Studies like those conducted at Johns Hopkins are crucial for Apple and other tech companies in the fight for encryption. If anything, this study proves that while iPhone customers are protected from nearly any threat, the government still has access to data when necessary.
Apple is under heavy scrutiny from governments around the world about device encryption. If Apple pushes security further and makes users able to lock down their data more, the scrutiny could get worse, or even drive legislation to end all encryption.
There is a future where Apple can provide more user protections, but not without legal ramifications. Apple has previously been rumored to consider fully encrypting iCloud data, but the FBI apparently dissuaded them. More likely, Apple realized that users could lose their data inadvertently if it is too heavily guarded.
As the Apple spokesperson stated, Apple rides a line between security and convenience. Face ID and Touch ID help keep a device safe while customers benefit from easy access to an encrypted device. The next iPhone could have multiple forms of biometrics for even more security at unlock, but that will still only go so far.
What you can do to further protect data
Of course, the everyday user should not fear a forensic team snatching up their iPhone to examine their latest selfies, but it is healthy to know how to protect yourself.
Emergency SOS mode
First, know about the emergency modes and reboot shortcuts on your device. If you hold down the volume up button and power button at the same time for five seconds, it triggers an emergency lockdown.
This prevents your device from unlocking with biometrics, and gives you the option to shutdown the phone or call 911. If you shutdown the phone, it will be back to Before First Unlock to provide maximum data protection.
This mode is handy for that moment when you might need to hand over your iPhone to a school teacher or an investigator and you feel the need to protect your data. This also helps with police officers who cannot ask for a password but can sometimes legally request biometric unlocks.
Use an alphanumeric passcode
Many forensic tools rely on guessing passcodes on the device using algorithms. The longer your password, the harder it is to crack.
By adding a couple of letters and a special character you'll increase the time it takes to guess the passcode from hours to hundreds of years. You'll still need to remember the password too, however.
Erase all data after 10 failed passcodes
Users should also be aware of a setting that resets the iPhone to factory settings after 10 failed passcode attempts. After a five failed attempts, you'll be blocked by a timer that gets longer and longer until you're waiting a full hour after the ninth attempt. No normal iPhone use will accidentally cause your device to erase all data.
If you want to go to the most extreme level of data protection, consider removing sensitive data from iCloud. You can perform a local iCloud backup by connecting your iPhone to your Mac.
Doing this will enable a local encrypted option, which will secure the backup behind a password you choose. Forget the password and the backup is lost forever though.
Continue as normal
Apple is already doing everything it can to thwart bad actors from breaching your data. Your iCloud data is safe too, and can only be accessed when a proper warrant is presented.

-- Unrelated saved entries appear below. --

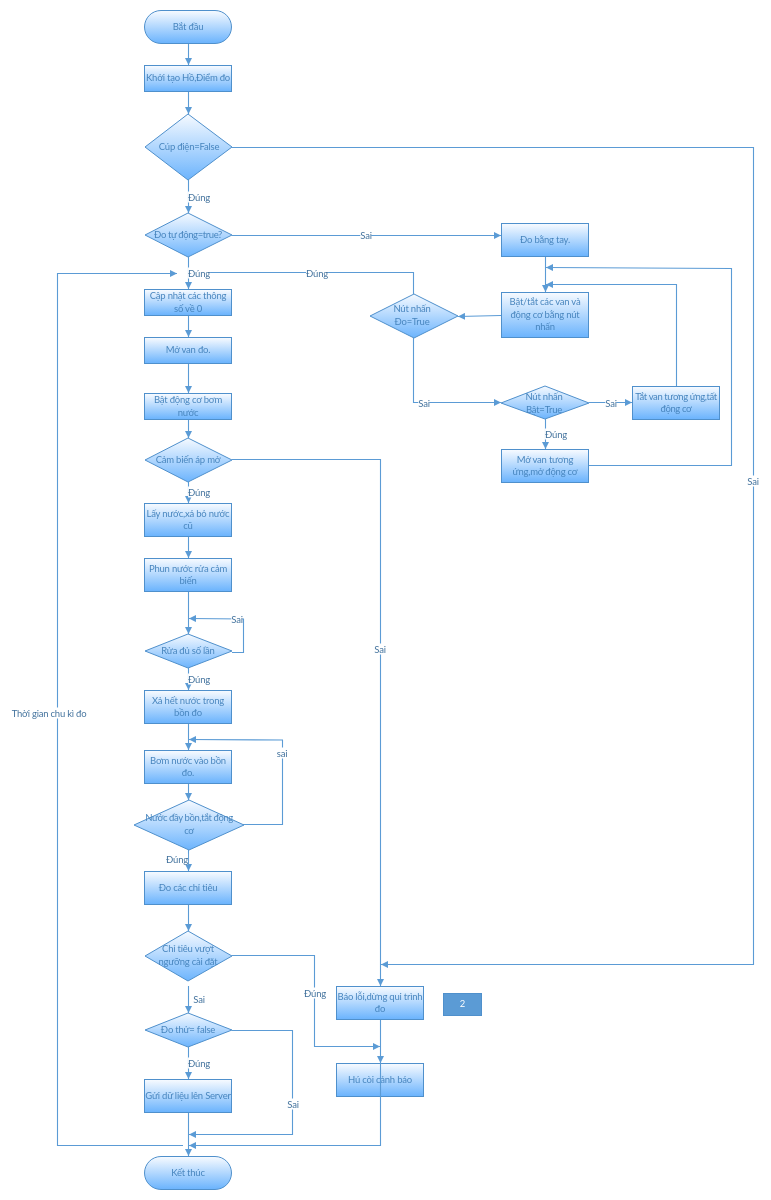
<!DOCTYPE html>
<html lang="vi">
<head>
<meta charset="utf-8">
<title>Lưu đồ quy trình đo</title>
<style>
:root {
  --paper: #fff;
  --line: #5b9bd5;
  --border: #4f90cc;
  --node-text: #4684bd;
  --label-text: #41719c;
  --fill-top: #f6faff;
  --fill-bottom: #6cb4fd;
}
* { box-sizing: border-box; }
html, body { margin: 0; background: var(--paper); }
.flowchart {
  position: relative; width: 771px; height: 1200px; overflow: hidden;
  font: 9.5px/12.5px Lato, "Noto Sans", sans-serif;
  letter-spacing: -0.22px;
  color: var(--node-text); text-align: center; white-space: nowrap;
}
.step, .decision, .label { position: absolute; left: var(--x); top: var(--y); }
.step {
  width: 88px; height: var(--h, 34px);
  display: flex; align-items: center; justify-content: center;
  border: 1px solid var(--border);
  background: linear-gradient(var(--fill-top), var(--fill-bottom));
}
.main { --x: 144px; }
.terminal { border-radius: 17px; }
.short { --h: 27px; }
.tight { letter-spacing: -0.4px; }
.page-number { width: 39px; background: var(--line); color: #fff; }
.decision, .label { transform: translate(-50%, -50%); }
.label { background: var(--paper); color: var(--label-text); line-height: 11px; }
.connectors { position: absolute; left: 0; top: 0; }
.connectors .lines { fill: none; stroke: var(--line); stroke-width: 1.1; }
.connectors .arrows { marker-end: url(#arrow); }
.connectors .diamonds { fill: url(#node-fill); stroke: var(--border); }
#arrow path { fill: var(--line); stroke: none; }
.from { stop-color: var(--fill-top); }
.to { stop-color: var(--fill-bottom); }
</style>
</head>
<body>
<main class="flowchart">

  <div class="step main terminal" style="--y:10px">Bắt đầu</div>
  <div class="step main short" style="--y:65px">Khởi tạo Hồ,Điểm đo</div>
  <div class="step main short" style="--y:289px">Cập nhật các thông<br>số về 0</div>
  <div class="step main short" style="--y:337px">Mở van đo.</div>
  <div class="step main short" style="--y:393px">Bật động cơ bơm<br>nước</div>
  <div class="step main" style="--y:503px">Lấy nước,xả bỏ nước<br>cũ</div>
  <div class="step main" style="--y:558px">Phun nước rửa cảm<br>biến</div>
  <div class="step main" style="--y:690px">Xả hết nước trong<br>bồn đo</div>
  <div class="step main" style="--y:750px">Bơm nước vào bồn<br>đo.</div>
  <div class="step main" style="--y:871px">Đo các chỉ tiêu</div>
  <div class="step main" style="--y:1079px">Gửi dữ liệu lên Server</div>
  <div class="step main terminal" style="--y:1156px">Kết thúc</div>

  <div class="step" style="--x:501px;--y:223px">Đo bằng tay.</div>
  <div class="step" style="--x:501px;--y:292px;--h:46px">Bật/tắt các van và<br>động cơ bằng nút<br>nhấn</div>
  <div class="step tight" style="--x:632px;--y:386px">Tắt van tương ứng,tất<br>động cơ</div>
  <div class="step" style="--x:501px;--y:449px">Mở van tương<br>ứng,mở động cơ</div>

  <div class="step" style="--x:336px;--y:986px">Báo lỗi,dừng qui trình<br>đo</div>
  <div class="step" style="--x:336px;--y:1063px">Hú còi cảnh báo</div>
  <div class="step page-number" style="--x:443px;--y:993px;--h:23px">2</div>

  <svg class="connectors" width="771" height="1200" viewBox="0 0 771 1200" aria-hidden="true">
    <defs>
      <linearGradient id="node-fill" x1="0" y1="0" x2="0" y2="1">
        <stop class="from" offset="0"/>
        <stop class="to" offset="1"/>
      </linearGradient>
      <marker id="arrow" markerUnits="userSpaceOnUse" markerWidth="7" markerHeight="7" refX="7" refY="3.5" orient="auto">
        <path d="M0 0 7 3.5 0 7Z"/>
      </marker>
    </defs>

    <g class="lines arrows">
      <path d="M188.5 44V65"/>
      <path d="M188.5 92V114"/>
      <path d="M188.5 180V213"/>
      <path d="M188.5 257V289"/>
      <path d="M188.5 316V337"/>
      <path d="M188.5 364V393"/>
      <path d="M188.5 420V438"/>
      <path d="M188.5 482V503"/>
      <path d="M188.5 537V558"/>
      <path d="M188.5 592V634"/>
      <path d="M188.5 668V690"/>
      <path d="M188.5 724V750"/>
      <path d="M188.5 784V800"/>
      <path d="M188.5 850V871"/>
      <path d="M188.5 905V931"/>
      <path d="M188.5 986V1013"/>
      <path d="M188.5 1047V1079"/>
      <path d="M188.5 1113V1156"/>
      <path d="M232 147.5H753.5V964.5H381"/>
      <path d="M232 235.5H501"/>
      <path d="M545.5 257V292"/>
      <path d="M501 315.5 458 316.5"/>
      <path d="M413.5 338V402.5H501"/>
      <path d="M589 402.5H632"/>
      <path d="M676.5 386V284.5H546"/>
      <path d="M545.5 419V449"/>
      <path d="M589 465.5H731.5V268.5L546 267.5"/>
      <path d="M232 459.5H380.5V986"/>
      <path d="M232 652.5H243.5V619L189 618.5"/>
      <path d="M243 824.5H282.5V740L189 739.5"/>
      <path d="M232 955.5H314.5V1046.5H380"/>
      <path d="M380.5 1020V1063"/>
      <path d="M380.5 1063V1145.5H189"/>
      <path d="M232 1030.5H292.5V1134.5H189"/>
      <path d="M183 1145.5H57.5V273.5H177"/>
    </g>
    <g class="lines">
      <path d="M413.5 294V272.5H189"/>
    </g>

    <g class="diamonds">
      <polygon points="188,114 232,147 188,180 145,147"/>
      <polygon points="188,213 232,235 188,257 145,235"/>
      <polygon points="188,438 232,460 188,482 145,460"/>
      <polygon points="188,634 232,651 188,668 145,651"/>
      <polygon points="189,800 244,825 189,850 134,825"/>
      <polygon points="188,931 232,956 188,981 145,956"/>
      <polygon points="188,1013 232,1030 188,1047 145,1030"/>
      <polygon points="414,294 458,316 414,338 370,316"/>
      <polygon points="545,386 589,403 545,419 501,403"/>
    </g>
  </svg>

  <div class="decision" style="--x:189px;--y:147px">Cúp điện=False</div>
  <div class="decision tight" style="--x:188px;--y:235px">Đo tự động=true?</div>
  <div class="decision" style="--x:188px;--y:460px">Cảm biến áp mở</div>
  <div class="decision" style="--x:188px;--y:651px">Rửa đủ số lần</div>
  <div class="decision tight" style="--x:189px;--y:824px">Nước đầy bồn,tắt động<br>cơ</div>
  <div class="decision" style="--x:188px;--y:955px">Chỉ tiêu vượt<br>ngưỡng cài đặt</div>
  <div class="decision" style="--x:188px;--y:1030px">Đo thử= false</div>
  <div class="decision" style="--x:412px;--y:315px">Nút nhấn<br>Đo=True</div>
  <div class="decision" style="--x:544px;--y:403px">Nút nhấn<br>Bật=True</div>

  <div class="label" style="--x:199px;--y:197px">Đúng</div>
  <div class="label" style="--x:199px;--y:273px">Đúng</div>
  <div class="label" style="--x:317px;--y:273px">Đúng</div>
  <div class="label" style="--x:199px;--y:492px">Đúng</div>
  <div class="label" style="--x:199px;--y:679px">Đúng</div>
  <div class="label" style="--x:177px;--y:859px">Đúng</div>
  <div class="label" style="--x:199px;--y:999px">Sai</div>
  <div class="label" style="--x:199px;--y:1063px">Đúng</div>
  <div class="label" style="--x:366px;--y:235px">Sai</div>
  <div class="label" style="--x:424px;--y:403px">Sai</div>
  <div class="label" style="--x:611px;--y:403px">Sai</div>
  <div class="label" style="--x:556px;--y:434px">Đúng</div>
  <div class="label" style="--x:753px;--y:481px">Sai</div>
  <div class="label" style="--x:380px;--y:649px">Sai</div>
  <div class="label" style="--x:237px;--y:619px">Sai</div>
  <div class="label" style="--x:282px;--y:753px">sai</div>
  <div class="label" style="--x:315px;--y:993px">Đúng</div>
  <div class="label" style="--x:293px;--y:1104px">Sai</div>
  <div class="label" style="--x:49px;--y:713px">Thời gian chu kì đo</div>

</main>
</body>
</html>
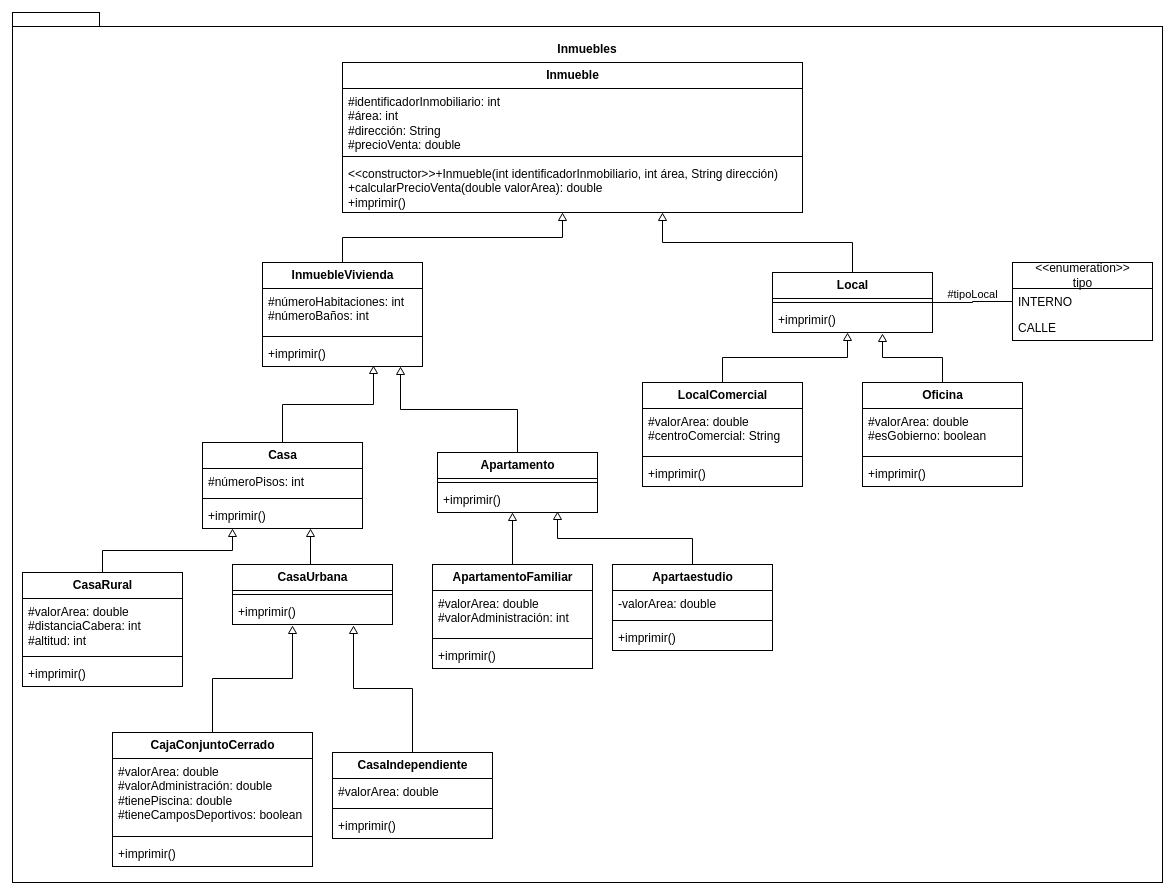
<!DOCTYPE html>
<html lang="es">
<head>
<meta charset="utf-8">
<title>Diagrama de clases: Inmuebles</title>
<style>
:root { --ink: #000; --paper: #fff; }
* { box-sizing: border-box; margin: 0; padding: 0; }
html, body { width: 1175px; height: 895px; overflow: hidden; background: var(--paper); }
.diagram {
  position: relative; width: 1175px; height: 895px; overflow: hidden;
  color: var(--ink); font: 12px/14.4px "Liberation Sans", Arial, sans-serif; white-space: nowrap;
}
.package-tab, .package-body { position: absolute; left: 12px; border: 1px solid var(--ink); }
.package-tab { top: 12px; width: 88px; height: 15px; }
.package-body { top: 26px; width: 1151px; height: 857px; }
.package-name { position: absolute; left: 487px; top: 42px; width: 200px; text-align: center; font-size: 12px; }
.connectors { position: absolute; left: 0; top: 0; }
.class {
  position: absolute; left: var(--x); top: var(--y); width: var(--w, 161px); height: var(--h);
  display: flex; flex-direction: column; border: 1px solid var(--ink); background: var(--paper);
}
.class h2, .class header {
  flex: none; height: 26px; display: flex; flex-direction: column; align-items: center; justify-content: center;
  border-bottom: 1px solid var(--ink); font-size: 12px;
}
.class ul { list-style: none; padding-left: 5px; }
.attributes { flex: none; height: var(--attrs); padding-top: 6px; border-bottom: 1px solid var(--ink); }
.attributes.empty { height: 4px; padding: 0; }
.methods { flex: 1; padding-top: 10px; }
.values { padding-top: 6px; }
.values li { height: 26px; }
.role { position: absolute; left: 947px; top: 288px; width: 51px; text-align: center; font-size: 11px; line-height: 13px; background: var(--paper); }
</style>
</head>
<body>
<main class="diagram">
  <div class="package-tab"></div>
  <div class="package-body"></div>
  <h1 class="package-name">Inmuebles</h1>

  <svg class="connectors" width="1175" height="895" viewBox="0 0 1175 895" aria-hidden="true">
    <defs>
      <path id="arrow" d="M0 0L4 7H-4Z" fill="#fff" stroke="#000"/>
    </defs>
    <g transform="translate(.5 .5)" fill="none" stroke="#000">
      <path d="M342 262V237H562V220"/>
      <path d="M852 272V242H662V220"/>
      <path d="M282 442V404H373V373"/>
      <path d="M517 452V409H400V374"/>
      <path d="M722 382V357H847V340"/>
      <path d="M942 382V357H882V341"/>
      <path d="M102 572V550H232V536"/>
      <path d="M310 564V536"/>
      <path d="M512 564V520"/>
      <path d="M692 564V538H557V519"/>
      <path d="M212 732V678H292V633"/>
      <path d="M412 752V688H353V633"/>
      <path d="M932 302H972V301H1012"/>
      <use href="#arrow" x="562" y="213"/>
      <use href="#arrow" x="662" y="213"/>
      <use href="#arrow" x="373" y="366"/>
      <use href="#arrow" x="400" y="367"/>
      <use href="#arrow" x="847" y="333"/>
      <use href="#arrow" x="882" y="334"/>
      <use href="#arrow" x="232" y="529"/>
      <use href="#arrow" x="310" y="529"/>
      <use href="#arrow" x="512" y="513"/>
      <use href="#arrow" x="557" y="512"/>
      <use href="#arrow" x="292" y="626"/>
      <use href="#arrow" x="353" y="626"/>
    </g>
  </svg>
  <span class="role">#tipoLocal</span>

  <section class="class" style="--x:342px;--y:62px;--w:461px;--h:151px;--attrs:68px">
    <h2>Inmueble</h2>
    <ul class="attributes">
      <li>#identificadorInmobiliario: int</li>
      <li>#área: int</li>
      <li>#dirección: String</li>
      <li>#precioVenta: double</li>
    </ul>
    <ul class="methods">
      <li>&lt;&lt;constructor&gt;&gt;+Inmueble(int identificadorInmobiliario, int área, String dirección)</li>
      <li>+calcularPrecioVenta(double valorArea): double</li>
      <li>+imprimir()</li>
    </ul>
  </section>

  <section class="class" style="--x:262px;--y:262px;--h:105px;--attrs:48px">
    <h2>InmuebleVivienda</h2>
    <ul class="attributes">
      <li>#númeroHabitaciones: int</li>
      <li>#númeroBaños: int</li>
    </ul>
    <ul class="methods"><li>+imprimir()</li></ul>
  </section>

  <section class="class" style="--x:772px;--y:272px;--h:61px">
    <h2>Local</h2>
    <div class="attributes empty"></div>
    <ul class="methods"><li>+imprimir()</li></ul>
  </section>

  <section class="class" style="--x:1012px;--y:262px;--w:141px;--h:79px">
    <header><span>&lt;&lt;enumeration&gt;&gt;</span><span>tipo</span></header>
    <ul class="values">
      <li>INTERNO</li>
      <li>CALLE</li>
    </ul>
  </section>

  <section class="class" style="--x:642px;--y:382px;--h:105px;--attrs:48px">
    <h2>LocalComercial</h2>
    <ul class="attributes">
      <li>#valorArea: double</li>
      <li>#centroComercial: String</li>
    </ul>
    <ul class="methods"><li>+imprimir()</li></ul>
  </section>

  <section class="class" style="--x:862px;--y:382px;--h:105px;--attrs:48px">
    <h2>Oficina</h2>
    <ul class="attributes">
      <li>#valorArea: double</li>
      <li>#esGobierno: boolean</li>
    </ul>
    <ul class="methods"><li>+imprimir()</li></ul>
  </section>

  <section class="class" style="--x:202px;--y:442px;--h:87px;--attrs:30px">
    <h2>Casa</h2>
    <ul class="attributes"><li>#númeroPisos: int</li></ul>
    <ul class="methods"><li>+imprimir()</li></ul>
  </section>

  <section class="class" style="--x:437px;--y:452px;--h:61px">
    <h2>Apartamento</h2>
    <div class="attributes empty"></div>
    <ul class="methods"><li>+imprimir()</li></ul>
  </section>

  <section class="class" style="--x:22px;--y:572px;--h:115px;--attrs:58px">
    <h2>CasaRural</h2>
    <ul class="attributes">
      <li>#valorArea: double</li>
      <li>#distanciaCabera: int</li>
      <li>#altitud: int</li>
    </ul>
    <ul class="methods"><li>+imprimir()</li></ul>
  </section>

  <section class="class" style="--x:232px;--y:564px;--h:61px">
    <h2>CasaUrbana</h2>
    <div class="attributes empty"></div>
    <ul class="methods"><li>+imprimir()</li></ul>
  </section>

  <section class="class" style="--x:432px;--y:564px;--h:105px;--attrs:48px">
    <h2>ApartamentoFamiliar</h2>
    <ul class="attributes">
      <li>#valorArea: double</li>
      <li>#valorAdministración: int</li>
    </ul>
    <ul class="methods"><li>+imprimir()</li></ul>
  </section>

  <section class="class" style="--x:612px;--y:564px;--h:87px;--attrs:30px">
    <h2>Apartaestudio</h2>
    <ul class="attributes"><li>-valorArea: double</li></ul>
    <ul class="methods"><li>+imprimir()</li></ul>
  </section>

  <section class="class" style="--x:112px;--y:732px;--w:201px;--h:135px;--attrs:78px">
    <h2>CajaConjuntoCerrado</h2>
    <ul class="attributes">
      <li>#valorArea: double</li>
      <li>#valorAdministración: double</li>
      <li>#tienePiscina: double</li>
      <li>#tieneCamposDeportivos: boolean</li>
    </ul>
    <ul class="methods"><li>+imprimir()</li></ul>
  </section>

  <section class="class" style="--x:332px;--y:752px;--h:87px;--attrs:30px">
    <h2>CasaIndependiente</h2>
    <ul class="attributes"><li>#valorArea: double</li></ul>
    <ul class="methods"><li>+imprimir()</li></ul>
  </section>
</main>
</body>
</html>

Use your iPhone as normal and live your life. The likelihood of an average iPhone user encountering a forensic tool or wealthy criminal seeking what's on your iPhone is slim to none. The protections Apple provides is enough to keep your data safe and will only improve with time.